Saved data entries
****************************************

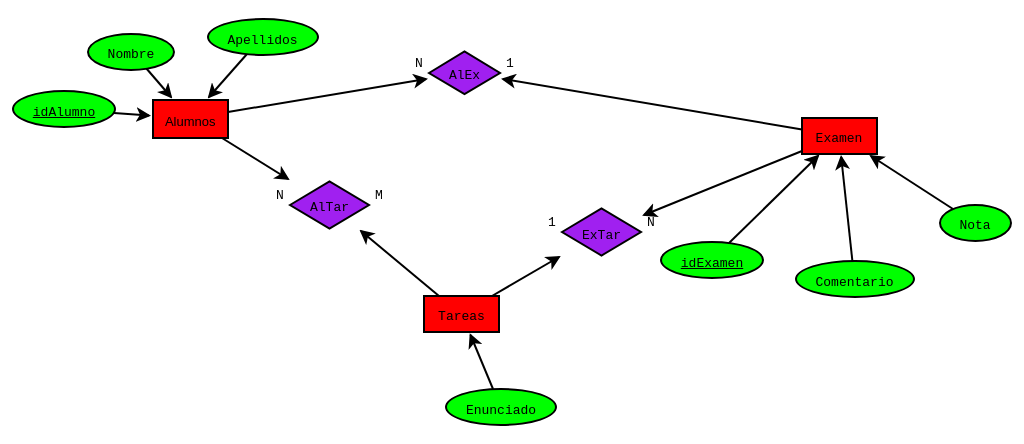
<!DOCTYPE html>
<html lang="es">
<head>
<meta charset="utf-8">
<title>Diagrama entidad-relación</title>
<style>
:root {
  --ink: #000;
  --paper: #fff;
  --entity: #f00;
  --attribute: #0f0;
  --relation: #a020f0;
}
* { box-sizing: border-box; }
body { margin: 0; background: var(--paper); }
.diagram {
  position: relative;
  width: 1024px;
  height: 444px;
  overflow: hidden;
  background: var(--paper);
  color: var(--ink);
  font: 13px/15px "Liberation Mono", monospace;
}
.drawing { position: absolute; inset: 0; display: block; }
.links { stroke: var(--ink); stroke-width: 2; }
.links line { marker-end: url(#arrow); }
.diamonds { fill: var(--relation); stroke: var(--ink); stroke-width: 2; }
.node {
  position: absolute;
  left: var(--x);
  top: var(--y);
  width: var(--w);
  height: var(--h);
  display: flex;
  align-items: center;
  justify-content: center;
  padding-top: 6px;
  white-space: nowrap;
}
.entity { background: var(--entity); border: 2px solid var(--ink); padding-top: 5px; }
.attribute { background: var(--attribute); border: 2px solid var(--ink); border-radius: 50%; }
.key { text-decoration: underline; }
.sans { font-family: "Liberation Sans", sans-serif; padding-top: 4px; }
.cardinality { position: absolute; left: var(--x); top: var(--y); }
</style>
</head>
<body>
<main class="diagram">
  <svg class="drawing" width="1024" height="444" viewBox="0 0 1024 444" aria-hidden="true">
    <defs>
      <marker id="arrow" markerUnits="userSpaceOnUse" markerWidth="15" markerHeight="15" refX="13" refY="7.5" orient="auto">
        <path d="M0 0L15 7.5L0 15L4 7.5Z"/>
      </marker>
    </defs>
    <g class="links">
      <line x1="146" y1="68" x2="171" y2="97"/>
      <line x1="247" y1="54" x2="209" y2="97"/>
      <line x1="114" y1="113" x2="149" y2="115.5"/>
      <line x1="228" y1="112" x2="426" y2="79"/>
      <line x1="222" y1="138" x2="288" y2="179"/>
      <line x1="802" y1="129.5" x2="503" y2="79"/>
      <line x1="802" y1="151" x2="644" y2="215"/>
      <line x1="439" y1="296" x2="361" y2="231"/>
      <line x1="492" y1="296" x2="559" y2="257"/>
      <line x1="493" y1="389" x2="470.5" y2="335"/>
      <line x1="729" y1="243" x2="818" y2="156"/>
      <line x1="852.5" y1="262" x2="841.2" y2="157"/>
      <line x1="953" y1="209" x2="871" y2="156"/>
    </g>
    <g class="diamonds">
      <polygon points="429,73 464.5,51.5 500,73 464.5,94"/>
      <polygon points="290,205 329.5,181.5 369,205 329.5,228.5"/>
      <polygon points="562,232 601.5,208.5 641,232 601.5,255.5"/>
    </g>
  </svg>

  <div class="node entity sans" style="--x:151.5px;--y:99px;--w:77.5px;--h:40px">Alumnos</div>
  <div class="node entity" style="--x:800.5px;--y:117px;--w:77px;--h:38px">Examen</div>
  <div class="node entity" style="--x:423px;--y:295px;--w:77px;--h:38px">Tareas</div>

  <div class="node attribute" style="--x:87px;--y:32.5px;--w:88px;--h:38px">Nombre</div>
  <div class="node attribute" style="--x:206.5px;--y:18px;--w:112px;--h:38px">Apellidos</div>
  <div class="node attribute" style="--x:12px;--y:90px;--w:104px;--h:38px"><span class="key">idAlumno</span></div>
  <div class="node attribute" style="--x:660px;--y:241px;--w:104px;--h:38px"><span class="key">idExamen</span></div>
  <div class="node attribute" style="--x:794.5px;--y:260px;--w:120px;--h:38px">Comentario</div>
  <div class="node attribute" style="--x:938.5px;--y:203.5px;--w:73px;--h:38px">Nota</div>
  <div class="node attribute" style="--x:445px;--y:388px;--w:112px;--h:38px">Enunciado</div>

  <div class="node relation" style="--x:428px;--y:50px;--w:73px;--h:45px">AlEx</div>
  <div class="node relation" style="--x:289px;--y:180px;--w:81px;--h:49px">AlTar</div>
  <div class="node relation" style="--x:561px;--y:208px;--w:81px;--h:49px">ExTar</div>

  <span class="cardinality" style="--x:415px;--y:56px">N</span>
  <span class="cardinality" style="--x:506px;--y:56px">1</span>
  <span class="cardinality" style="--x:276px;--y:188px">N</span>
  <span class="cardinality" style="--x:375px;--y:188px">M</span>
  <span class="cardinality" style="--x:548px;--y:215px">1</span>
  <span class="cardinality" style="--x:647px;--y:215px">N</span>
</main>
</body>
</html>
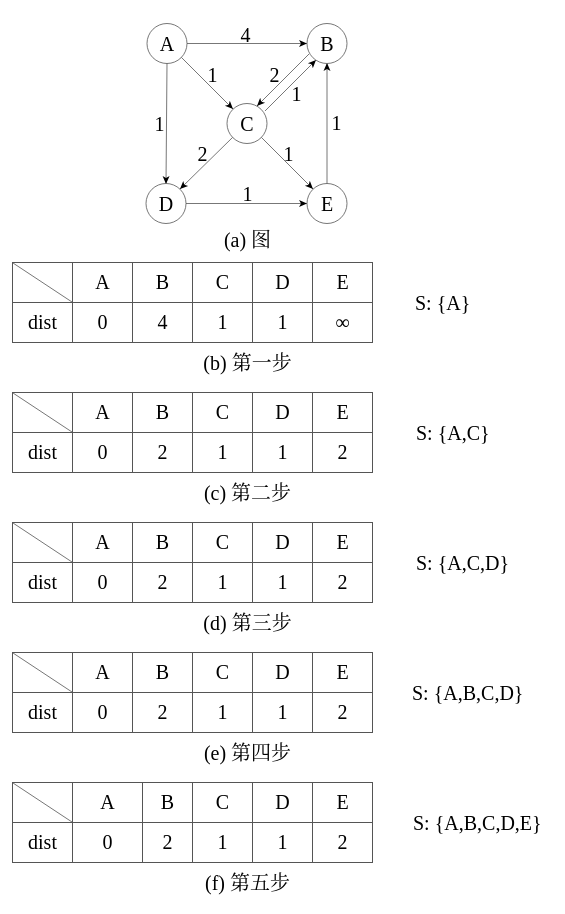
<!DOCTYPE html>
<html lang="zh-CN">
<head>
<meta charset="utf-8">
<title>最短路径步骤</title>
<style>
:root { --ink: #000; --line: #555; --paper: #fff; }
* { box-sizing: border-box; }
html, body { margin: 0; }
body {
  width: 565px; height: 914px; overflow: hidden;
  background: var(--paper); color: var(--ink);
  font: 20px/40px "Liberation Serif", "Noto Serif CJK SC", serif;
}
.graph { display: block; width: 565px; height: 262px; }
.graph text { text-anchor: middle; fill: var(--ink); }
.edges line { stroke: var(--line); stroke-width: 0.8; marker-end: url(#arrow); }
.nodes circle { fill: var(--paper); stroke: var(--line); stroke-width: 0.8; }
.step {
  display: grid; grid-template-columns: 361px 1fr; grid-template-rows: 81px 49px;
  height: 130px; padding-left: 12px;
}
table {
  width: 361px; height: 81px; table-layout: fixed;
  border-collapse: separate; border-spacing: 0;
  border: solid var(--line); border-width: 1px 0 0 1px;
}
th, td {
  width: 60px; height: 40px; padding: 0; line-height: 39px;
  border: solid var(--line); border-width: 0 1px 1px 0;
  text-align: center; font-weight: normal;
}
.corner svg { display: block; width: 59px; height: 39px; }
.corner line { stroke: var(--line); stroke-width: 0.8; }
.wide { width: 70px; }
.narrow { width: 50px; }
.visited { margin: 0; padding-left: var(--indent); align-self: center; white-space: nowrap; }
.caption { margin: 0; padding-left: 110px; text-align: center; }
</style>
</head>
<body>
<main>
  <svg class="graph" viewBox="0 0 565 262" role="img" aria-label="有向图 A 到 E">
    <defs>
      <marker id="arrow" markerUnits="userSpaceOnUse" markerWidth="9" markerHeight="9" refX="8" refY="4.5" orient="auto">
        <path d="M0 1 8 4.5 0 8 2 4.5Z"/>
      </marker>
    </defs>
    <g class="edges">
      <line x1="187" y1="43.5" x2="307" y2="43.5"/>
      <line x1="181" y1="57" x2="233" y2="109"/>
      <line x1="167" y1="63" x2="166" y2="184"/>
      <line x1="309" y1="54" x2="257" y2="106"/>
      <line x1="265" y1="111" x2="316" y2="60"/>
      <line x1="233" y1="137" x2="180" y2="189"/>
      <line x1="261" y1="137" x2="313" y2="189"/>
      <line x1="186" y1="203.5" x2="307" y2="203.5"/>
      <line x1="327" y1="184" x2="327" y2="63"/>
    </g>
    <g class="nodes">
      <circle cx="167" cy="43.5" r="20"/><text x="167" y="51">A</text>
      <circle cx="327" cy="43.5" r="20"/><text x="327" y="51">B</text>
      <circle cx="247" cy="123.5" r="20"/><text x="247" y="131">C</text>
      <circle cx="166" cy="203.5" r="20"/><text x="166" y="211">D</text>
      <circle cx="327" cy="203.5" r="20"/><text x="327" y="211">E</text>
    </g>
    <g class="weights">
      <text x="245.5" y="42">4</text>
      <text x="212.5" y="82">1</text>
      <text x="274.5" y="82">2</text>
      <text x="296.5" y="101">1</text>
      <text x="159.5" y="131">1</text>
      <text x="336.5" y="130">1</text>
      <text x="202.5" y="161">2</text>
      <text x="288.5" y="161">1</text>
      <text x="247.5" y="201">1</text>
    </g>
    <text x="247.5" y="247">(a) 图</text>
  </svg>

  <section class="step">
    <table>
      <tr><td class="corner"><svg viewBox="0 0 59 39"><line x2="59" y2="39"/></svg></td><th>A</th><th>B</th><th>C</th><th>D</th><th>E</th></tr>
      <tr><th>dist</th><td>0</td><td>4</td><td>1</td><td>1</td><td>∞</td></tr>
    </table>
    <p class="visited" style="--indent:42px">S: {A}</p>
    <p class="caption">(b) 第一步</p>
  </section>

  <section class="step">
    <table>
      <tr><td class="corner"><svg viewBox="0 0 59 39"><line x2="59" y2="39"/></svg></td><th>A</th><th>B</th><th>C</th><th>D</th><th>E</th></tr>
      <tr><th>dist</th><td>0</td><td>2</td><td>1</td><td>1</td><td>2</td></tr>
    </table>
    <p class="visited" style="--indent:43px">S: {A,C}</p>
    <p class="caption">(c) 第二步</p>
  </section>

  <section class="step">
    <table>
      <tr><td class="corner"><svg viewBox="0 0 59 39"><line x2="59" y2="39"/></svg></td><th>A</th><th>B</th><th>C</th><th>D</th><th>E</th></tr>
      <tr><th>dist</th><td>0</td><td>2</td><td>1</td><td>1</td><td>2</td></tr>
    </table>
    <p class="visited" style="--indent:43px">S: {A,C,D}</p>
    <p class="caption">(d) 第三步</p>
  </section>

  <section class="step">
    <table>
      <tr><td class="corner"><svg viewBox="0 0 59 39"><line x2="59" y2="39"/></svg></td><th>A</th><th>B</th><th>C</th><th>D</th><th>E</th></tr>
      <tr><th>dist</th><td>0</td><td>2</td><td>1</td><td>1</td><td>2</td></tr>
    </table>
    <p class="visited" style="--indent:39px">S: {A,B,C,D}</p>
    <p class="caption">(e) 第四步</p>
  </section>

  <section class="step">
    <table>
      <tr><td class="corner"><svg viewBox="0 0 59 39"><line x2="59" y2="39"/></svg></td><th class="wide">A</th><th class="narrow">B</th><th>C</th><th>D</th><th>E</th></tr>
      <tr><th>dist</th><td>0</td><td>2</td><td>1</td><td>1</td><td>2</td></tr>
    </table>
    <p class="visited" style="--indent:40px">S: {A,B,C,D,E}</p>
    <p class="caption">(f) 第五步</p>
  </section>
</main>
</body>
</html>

****************************************

Description of the task
Look through the entries above; find each line with the word "hidden" and copy it.

Written reply
  overflow: hidden;
  <svg class="drawing" width="1024" height="444" viewBox="0 0 1024 444" aria-hidden="true">
  width: 565px; height: 914px; overflow: hidden;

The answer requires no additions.